The task: When the string "getValidMoveToPositionsIgnoringCheck" occurs in a line of the listing below, return that line.

Supplied data:
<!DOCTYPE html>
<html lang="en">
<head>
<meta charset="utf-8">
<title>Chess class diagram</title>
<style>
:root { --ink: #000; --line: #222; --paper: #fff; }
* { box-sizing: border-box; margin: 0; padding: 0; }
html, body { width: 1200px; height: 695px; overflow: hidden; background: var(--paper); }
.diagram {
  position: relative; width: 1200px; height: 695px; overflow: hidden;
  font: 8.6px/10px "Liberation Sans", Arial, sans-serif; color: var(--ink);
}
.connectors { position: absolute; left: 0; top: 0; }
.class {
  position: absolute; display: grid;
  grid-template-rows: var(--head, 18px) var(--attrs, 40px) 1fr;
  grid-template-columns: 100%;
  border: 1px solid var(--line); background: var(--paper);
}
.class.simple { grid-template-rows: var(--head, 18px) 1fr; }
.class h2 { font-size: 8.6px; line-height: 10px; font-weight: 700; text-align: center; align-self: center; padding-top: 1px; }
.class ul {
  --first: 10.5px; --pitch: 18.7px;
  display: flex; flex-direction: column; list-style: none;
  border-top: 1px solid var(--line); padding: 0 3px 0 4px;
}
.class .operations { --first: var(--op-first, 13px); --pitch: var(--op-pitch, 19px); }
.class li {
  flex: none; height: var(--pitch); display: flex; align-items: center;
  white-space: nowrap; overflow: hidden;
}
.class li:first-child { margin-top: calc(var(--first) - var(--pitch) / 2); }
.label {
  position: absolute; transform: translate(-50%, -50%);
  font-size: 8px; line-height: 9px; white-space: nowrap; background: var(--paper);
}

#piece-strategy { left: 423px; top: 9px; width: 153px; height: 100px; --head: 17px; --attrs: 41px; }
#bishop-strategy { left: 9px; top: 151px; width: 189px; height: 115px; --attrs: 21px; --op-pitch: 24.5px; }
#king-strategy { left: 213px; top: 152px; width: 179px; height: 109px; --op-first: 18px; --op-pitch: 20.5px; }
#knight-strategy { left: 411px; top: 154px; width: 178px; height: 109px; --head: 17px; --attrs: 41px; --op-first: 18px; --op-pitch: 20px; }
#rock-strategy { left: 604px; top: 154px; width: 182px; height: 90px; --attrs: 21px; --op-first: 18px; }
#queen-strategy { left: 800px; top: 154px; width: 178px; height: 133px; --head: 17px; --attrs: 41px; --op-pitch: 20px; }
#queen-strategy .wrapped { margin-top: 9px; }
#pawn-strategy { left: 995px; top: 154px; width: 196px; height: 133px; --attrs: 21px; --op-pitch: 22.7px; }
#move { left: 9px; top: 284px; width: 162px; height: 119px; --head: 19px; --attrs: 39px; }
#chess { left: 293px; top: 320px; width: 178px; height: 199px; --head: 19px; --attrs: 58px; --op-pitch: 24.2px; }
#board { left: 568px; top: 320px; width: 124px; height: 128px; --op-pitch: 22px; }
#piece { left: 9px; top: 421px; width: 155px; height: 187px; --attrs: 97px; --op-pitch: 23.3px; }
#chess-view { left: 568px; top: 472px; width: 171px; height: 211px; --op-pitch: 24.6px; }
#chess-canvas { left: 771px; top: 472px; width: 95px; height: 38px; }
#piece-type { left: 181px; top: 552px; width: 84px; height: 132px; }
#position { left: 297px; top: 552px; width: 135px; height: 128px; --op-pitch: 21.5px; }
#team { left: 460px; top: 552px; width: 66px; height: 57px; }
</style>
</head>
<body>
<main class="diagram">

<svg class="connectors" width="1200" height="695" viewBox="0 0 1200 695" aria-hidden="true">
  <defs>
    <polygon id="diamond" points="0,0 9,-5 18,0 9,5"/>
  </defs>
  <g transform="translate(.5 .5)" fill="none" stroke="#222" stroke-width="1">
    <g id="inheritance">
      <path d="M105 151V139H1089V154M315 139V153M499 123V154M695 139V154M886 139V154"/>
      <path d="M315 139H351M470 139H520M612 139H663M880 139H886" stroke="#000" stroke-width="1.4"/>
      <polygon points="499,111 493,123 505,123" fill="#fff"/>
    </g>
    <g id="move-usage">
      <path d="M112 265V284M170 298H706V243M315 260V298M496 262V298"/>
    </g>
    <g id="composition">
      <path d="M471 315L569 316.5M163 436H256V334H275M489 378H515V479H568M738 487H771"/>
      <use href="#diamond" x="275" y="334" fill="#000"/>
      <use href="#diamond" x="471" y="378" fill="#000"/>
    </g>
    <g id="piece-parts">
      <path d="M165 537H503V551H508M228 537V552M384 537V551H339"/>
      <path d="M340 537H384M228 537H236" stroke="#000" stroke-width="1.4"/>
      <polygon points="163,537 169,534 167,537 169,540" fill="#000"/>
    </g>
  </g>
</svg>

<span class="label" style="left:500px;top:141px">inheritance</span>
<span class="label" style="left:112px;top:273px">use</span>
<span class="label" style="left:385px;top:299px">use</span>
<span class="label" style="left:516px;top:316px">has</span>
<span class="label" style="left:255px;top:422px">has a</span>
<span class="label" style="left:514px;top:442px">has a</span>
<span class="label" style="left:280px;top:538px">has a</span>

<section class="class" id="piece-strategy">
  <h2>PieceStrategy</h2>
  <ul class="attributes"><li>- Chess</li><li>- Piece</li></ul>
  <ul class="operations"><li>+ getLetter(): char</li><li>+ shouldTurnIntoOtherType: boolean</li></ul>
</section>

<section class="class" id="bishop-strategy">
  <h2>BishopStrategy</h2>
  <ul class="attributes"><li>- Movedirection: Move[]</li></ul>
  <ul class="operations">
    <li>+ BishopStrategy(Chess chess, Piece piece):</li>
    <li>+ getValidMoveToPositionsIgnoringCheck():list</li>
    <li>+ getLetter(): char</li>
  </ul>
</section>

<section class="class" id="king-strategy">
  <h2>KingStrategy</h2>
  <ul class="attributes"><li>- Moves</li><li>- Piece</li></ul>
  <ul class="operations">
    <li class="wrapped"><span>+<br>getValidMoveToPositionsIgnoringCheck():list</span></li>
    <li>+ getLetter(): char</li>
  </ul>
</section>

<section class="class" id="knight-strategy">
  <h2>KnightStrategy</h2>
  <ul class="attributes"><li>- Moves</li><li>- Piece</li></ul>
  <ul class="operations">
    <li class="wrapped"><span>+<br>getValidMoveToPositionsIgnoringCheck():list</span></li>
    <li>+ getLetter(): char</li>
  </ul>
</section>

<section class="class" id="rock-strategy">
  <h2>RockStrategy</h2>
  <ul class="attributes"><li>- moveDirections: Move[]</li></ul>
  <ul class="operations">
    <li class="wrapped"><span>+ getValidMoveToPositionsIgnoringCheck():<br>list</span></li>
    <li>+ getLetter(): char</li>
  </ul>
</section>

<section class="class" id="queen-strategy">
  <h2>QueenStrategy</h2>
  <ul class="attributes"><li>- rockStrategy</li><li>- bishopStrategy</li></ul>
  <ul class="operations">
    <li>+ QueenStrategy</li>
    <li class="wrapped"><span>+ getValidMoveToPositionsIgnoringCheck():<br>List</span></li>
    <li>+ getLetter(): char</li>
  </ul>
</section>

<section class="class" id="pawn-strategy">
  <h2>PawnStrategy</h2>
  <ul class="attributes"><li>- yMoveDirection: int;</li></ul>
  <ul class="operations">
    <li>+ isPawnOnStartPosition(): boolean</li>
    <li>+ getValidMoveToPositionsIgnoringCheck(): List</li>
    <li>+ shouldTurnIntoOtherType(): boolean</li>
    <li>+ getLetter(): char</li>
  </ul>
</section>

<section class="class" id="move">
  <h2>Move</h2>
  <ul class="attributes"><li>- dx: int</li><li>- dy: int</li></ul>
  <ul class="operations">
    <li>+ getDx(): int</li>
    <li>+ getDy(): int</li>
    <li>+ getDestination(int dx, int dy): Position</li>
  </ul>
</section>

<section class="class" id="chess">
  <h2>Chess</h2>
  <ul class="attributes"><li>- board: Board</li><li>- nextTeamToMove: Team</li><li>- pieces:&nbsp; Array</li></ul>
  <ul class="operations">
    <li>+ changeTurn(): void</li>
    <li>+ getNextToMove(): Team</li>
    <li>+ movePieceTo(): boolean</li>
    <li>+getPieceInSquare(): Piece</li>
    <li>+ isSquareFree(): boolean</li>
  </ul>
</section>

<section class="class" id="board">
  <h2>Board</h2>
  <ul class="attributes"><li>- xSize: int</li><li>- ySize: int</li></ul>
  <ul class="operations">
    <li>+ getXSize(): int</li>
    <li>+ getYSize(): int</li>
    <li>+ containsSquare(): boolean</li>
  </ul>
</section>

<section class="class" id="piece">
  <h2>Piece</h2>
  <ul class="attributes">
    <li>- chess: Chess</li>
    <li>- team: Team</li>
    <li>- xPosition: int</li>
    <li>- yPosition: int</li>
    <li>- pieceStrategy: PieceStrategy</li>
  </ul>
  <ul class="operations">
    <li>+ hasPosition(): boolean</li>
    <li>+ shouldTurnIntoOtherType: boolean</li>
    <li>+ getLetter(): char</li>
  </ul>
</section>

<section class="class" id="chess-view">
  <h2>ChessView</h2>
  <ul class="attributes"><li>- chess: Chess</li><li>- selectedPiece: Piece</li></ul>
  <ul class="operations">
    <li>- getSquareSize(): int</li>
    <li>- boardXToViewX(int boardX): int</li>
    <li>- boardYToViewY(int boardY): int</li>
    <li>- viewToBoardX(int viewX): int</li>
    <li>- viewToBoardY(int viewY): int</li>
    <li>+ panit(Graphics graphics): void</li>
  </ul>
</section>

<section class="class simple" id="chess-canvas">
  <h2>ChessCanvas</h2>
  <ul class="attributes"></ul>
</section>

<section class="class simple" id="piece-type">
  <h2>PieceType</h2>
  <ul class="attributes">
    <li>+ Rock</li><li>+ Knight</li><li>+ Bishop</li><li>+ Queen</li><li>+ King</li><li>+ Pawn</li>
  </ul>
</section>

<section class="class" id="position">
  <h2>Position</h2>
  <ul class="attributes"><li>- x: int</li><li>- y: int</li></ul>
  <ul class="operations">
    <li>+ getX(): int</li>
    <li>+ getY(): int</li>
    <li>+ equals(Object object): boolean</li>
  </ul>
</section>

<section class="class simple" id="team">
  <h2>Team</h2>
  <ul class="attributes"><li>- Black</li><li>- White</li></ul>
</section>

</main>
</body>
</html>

Solved problem:
    <li>+ getValidMoveToPositionsIgnoringCheck():list</li>
    <li class="wrapped"><span>+<br>getValidMoveToPositionsIgnoringCheck():list</span></li>
    <li class="wrapped"><span>+<br>getValidMoveToPositionsIgnoringCheck():list</span></li>
    <li class="wrapped"><span>+ getValidMoveToPositionsIgnoringCheck():<br>list</span></li>
    <li class="wrapped"><span>+ getValidMoveToPositionsIgnoringCheck():<br>List</span></li>
    <li>+ getValidMoveToPositionsIgnoringCheck(): List</li>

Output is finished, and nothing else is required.